Find the word "thin" in the records below. List each line containing it.

(Source data)
+ + + + +

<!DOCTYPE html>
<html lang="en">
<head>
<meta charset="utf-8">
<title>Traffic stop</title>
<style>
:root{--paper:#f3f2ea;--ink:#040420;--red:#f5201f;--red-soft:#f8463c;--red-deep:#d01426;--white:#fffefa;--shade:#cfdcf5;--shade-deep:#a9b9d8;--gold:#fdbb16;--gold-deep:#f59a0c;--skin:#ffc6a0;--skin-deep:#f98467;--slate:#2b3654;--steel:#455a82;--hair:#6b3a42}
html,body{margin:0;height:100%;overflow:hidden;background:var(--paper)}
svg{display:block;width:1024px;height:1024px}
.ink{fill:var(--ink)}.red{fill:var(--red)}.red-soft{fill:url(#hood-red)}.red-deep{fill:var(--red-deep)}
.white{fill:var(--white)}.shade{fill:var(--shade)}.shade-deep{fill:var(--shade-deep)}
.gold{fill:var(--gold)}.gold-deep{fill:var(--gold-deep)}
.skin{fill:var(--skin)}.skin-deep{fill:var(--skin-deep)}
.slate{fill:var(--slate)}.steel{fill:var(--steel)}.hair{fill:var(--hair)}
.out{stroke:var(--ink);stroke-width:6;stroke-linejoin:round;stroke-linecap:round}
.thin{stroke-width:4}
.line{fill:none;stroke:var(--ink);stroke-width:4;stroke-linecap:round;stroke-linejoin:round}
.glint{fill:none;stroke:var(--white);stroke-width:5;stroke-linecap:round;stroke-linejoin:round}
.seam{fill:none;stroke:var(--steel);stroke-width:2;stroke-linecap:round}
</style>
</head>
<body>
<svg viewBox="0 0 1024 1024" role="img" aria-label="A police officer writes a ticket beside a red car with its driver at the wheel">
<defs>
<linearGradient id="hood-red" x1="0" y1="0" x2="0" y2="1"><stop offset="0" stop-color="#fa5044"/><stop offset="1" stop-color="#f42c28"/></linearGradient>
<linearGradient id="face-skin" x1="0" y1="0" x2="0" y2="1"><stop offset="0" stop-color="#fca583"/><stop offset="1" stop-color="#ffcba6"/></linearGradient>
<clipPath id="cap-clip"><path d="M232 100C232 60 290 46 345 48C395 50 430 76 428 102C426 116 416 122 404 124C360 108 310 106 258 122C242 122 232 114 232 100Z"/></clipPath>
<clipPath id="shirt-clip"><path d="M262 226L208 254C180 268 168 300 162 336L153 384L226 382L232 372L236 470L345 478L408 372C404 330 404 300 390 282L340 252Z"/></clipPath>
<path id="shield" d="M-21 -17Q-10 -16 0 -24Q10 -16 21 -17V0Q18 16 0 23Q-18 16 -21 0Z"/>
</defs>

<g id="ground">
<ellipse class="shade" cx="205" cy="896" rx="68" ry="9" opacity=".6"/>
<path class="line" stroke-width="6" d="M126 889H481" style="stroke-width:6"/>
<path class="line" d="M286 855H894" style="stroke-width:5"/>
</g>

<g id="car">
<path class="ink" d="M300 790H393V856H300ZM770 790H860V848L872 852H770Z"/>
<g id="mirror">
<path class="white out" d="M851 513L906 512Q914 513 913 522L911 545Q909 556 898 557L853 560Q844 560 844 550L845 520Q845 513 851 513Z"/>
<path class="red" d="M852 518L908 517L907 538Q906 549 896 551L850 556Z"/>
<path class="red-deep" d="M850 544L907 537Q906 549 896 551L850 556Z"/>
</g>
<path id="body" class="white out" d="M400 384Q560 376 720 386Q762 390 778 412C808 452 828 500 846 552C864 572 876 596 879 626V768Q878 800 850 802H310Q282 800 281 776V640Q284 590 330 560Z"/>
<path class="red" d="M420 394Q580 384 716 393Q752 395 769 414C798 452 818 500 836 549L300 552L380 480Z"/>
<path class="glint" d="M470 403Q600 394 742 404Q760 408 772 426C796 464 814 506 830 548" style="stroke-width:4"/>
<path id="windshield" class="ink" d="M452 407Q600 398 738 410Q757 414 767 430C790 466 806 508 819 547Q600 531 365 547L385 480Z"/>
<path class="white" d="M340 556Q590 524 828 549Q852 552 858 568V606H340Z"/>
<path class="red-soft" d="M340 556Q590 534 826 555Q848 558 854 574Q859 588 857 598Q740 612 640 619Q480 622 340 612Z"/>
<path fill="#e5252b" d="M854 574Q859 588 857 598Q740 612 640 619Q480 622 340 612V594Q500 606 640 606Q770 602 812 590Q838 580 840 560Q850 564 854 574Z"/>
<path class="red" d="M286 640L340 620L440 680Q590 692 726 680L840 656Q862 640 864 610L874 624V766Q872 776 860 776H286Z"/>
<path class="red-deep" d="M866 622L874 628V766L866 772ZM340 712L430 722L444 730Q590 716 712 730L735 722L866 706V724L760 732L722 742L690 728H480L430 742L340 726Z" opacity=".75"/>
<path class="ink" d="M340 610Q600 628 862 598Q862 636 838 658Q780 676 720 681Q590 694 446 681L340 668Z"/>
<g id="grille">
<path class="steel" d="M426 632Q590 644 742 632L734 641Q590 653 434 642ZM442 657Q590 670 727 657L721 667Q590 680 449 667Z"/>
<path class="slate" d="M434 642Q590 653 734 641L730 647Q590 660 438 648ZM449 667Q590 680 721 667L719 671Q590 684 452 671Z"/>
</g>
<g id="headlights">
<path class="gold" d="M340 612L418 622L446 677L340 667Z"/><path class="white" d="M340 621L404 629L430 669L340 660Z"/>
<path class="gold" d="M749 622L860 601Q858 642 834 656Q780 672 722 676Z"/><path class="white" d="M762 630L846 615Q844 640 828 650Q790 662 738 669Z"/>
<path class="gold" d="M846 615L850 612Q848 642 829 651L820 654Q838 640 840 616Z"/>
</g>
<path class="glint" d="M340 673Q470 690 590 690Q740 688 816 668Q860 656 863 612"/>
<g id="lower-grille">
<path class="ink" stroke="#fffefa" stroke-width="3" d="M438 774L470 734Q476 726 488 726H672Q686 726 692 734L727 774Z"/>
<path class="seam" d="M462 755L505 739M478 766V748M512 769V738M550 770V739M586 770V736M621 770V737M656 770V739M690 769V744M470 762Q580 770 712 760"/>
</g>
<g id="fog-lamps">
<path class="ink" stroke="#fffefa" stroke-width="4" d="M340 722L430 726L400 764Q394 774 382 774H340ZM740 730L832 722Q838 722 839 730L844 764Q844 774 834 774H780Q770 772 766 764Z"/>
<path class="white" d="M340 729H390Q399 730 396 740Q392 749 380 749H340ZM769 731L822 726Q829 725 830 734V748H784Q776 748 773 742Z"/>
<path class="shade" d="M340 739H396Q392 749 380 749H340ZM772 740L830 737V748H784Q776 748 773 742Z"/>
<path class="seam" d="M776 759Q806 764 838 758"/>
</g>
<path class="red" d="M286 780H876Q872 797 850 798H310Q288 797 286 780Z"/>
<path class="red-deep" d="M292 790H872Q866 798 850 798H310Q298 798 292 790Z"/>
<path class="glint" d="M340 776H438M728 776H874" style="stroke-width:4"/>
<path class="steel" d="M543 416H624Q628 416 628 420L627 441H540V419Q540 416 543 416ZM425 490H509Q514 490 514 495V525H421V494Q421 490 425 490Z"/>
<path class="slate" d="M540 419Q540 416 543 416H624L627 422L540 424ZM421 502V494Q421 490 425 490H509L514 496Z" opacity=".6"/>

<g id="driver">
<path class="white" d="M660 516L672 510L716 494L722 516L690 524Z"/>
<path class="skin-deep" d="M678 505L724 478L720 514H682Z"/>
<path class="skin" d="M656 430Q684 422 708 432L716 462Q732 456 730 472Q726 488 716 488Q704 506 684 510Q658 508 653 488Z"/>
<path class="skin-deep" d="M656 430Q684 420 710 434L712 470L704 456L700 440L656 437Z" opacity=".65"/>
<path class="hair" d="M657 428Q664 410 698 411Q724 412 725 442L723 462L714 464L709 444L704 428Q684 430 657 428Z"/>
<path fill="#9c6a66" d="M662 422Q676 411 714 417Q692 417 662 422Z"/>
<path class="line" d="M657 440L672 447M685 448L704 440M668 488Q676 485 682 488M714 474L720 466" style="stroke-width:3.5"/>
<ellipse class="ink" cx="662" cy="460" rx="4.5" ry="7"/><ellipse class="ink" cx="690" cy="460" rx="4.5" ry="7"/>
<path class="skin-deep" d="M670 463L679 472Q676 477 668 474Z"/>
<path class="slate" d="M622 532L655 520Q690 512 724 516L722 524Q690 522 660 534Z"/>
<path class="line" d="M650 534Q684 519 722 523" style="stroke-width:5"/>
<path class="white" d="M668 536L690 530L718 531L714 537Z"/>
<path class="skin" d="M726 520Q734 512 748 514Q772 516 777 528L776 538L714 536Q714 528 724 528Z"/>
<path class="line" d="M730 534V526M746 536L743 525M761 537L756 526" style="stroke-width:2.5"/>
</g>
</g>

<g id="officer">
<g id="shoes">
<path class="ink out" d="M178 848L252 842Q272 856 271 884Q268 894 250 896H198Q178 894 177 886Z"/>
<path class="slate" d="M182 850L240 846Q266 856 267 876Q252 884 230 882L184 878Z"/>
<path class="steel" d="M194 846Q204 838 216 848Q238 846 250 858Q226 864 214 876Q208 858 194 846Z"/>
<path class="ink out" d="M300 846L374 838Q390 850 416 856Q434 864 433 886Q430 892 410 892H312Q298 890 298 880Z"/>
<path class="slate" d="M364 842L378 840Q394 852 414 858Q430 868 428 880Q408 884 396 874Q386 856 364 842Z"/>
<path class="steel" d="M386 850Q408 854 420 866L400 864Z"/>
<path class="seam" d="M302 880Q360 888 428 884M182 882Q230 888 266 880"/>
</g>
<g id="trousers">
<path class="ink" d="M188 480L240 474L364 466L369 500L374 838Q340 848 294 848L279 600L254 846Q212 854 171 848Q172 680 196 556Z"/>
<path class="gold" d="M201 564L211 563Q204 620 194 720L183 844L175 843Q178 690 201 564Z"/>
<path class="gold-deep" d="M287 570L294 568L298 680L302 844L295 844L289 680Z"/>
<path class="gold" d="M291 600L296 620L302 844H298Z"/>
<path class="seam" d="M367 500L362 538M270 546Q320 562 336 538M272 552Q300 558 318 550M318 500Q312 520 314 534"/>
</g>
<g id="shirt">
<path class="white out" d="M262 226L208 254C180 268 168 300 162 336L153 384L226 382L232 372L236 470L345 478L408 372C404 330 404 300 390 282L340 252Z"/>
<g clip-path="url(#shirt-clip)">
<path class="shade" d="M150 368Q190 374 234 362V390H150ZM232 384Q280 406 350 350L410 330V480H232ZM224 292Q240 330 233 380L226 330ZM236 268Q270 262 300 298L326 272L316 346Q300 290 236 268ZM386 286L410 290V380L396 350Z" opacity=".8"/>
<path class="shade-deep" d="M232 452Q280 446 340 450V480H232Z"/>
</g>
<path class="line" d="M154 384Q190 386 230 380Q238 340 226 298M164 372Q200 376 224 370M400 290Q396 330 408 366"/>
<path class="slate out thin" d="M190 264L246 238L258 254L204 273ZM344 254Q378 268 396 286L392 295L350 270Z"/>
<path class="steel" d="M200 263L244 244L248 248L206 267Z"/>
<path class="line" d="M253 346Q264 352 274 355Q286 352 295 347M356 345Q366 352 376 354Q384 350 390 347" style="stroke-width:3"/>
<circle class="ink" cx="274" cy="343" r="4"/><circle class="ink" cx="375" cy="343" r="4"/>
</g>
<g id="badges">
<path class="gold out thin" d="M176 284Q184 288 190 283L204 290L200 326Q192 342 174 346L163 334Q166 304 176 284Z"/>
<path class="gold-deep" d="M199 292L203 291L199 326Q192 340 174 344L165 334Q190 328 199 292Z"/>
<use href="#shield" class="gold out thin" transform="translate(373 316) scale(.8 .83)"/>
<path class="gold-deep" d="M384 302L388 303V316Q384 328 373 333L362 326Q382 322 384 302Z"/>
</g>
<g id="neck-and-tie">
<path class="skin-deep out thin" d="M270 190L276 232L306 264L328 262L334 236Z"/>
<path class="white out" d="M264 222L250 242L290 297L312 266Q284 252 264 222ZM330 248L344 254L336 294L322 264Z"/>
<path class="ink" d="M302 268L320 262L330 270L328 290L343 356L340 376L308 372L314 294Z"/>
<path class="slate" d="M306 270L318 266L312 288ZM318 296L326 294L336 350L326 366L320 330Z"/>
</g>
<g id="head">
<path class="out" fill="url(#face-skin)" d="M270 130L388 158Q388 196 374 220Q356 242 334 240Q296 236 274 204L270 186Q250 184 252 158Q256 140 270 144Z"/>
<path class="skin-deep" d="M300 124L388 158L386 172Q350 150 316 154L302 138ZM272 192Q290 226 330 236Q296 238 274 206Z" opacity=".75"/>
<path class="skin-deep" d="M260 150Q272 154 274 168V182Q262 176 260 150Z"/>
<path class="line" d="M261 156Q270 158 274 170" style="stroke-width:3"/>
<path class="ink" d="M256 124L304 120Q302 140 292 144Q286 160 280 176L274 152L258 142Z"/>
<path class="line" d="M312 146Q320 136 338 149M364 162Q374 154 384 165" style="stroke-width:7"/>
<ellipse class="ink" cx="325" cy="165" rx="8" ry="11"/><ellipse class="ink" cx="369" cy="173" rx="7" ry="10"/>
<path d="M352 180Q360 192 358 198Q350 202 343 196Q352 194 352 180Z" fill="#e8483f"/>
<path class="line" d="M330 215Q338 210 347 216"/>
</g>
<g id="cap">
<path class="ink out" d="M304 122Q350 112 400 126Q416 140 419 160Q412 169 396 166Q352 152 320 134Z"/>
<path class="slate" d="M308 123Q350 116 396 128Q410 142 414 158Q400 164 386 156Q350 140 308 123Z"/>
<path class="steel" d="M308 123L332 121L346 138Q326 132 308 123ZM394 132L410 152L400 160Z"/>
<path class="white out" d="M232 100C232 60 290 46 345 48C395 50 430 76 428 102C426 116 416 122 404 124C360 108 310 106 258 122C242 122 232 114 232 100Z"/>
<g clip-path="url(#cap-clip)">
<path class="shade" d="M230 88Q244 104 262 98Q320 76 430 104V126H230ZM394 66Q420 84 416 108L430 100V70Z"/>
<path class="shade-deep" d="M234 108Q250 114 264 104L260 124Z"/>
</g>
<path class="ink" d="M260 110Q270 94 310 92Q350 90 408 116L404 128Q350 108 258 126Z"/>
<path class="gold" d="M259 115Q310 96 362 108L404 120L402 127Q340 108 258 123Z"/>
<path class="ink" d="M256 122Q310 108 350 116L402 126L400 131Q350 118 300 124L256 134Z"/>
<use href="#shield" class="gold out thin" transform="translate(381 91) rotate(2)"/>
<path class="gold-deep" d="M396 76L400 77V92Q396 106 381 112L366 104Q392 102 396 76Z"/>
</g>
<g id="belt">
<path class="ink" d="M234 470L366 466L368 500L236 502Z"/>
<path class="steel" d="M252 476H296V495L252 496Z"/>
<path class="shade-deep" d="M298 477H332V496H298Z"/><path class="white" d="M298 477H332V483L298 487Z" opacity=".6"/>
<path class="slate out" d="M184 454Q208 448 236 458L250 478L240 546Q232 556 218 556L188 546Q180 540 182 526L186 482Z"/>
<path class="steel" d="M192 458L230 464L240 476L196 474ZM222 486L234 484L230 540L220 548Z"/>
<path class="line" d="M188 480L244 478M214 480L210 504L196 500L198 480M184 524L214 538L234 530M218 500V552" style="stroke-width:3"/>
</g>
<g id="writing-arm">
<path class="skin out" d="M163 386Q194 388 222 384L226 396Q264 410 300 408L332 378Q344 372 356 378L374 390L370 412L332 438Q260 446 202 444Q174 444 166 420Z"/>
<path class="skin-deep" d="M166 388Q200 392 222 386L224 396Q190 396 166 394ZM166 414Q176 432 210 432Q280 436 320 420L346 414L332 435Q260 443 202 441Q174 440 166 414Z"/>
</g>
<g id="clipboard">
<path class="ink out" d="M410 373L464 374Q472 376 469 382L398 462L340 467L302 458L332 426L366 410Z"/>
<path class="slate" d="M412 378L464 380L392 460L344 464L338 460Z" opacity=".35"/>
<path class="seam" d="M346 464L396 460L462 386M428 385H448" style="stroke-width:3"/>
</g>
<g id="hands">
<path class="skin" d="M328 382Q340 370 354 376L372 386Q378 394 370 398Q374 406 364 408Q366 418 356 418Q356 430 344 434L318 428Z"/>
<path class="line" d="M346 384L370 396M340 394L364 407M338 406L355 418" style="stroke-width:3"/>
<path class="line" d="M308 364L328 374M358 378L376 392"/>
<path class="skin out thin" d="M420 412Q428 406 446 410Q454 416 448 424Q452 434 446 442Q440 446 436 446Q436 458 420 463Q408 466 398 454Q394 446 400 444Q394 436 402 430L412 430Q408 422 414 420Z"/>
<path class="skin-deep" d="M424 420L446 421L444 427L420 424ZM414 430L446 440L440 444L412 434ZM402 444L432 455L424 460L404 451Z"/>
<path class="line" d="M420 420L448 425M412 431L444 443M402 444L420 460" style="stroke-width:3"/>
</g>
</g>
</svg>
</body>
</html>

+ + + + +

→ **Written solution**:
.thin{stroke-width:4}
<path class="slate out thin" d="M190 264L246 238L258 254L204 273ZM344 254Q378 268 396 286L392 295L350 270Z"/>
<path class="gold out thin" d="M176 284Q184 288 190 283L204 290L200 326Q192 342 174 346L163 334Q166 304 176 284Z"/>
<use href="#shield" class="gold out thin" transform="translate(373 316) scale(.8 .83)"/>
<path class="skin-deep out thin" d="M270 190L276 232L306 264L328 262L334 236Z"/>
<use href="#shield" class="gold out thin" transform="translate(381 91) rotate(2)"/>
<path class="skin out thin" d="M420 412Q428 406 446 410Q454 416 448 424Q452 434 446 442Q440 446 436 446Q436 458 420 463Q408 466 398 454Q394 446 400 444Q394 436 402 430L412 430Q408 422 414 420Z"/>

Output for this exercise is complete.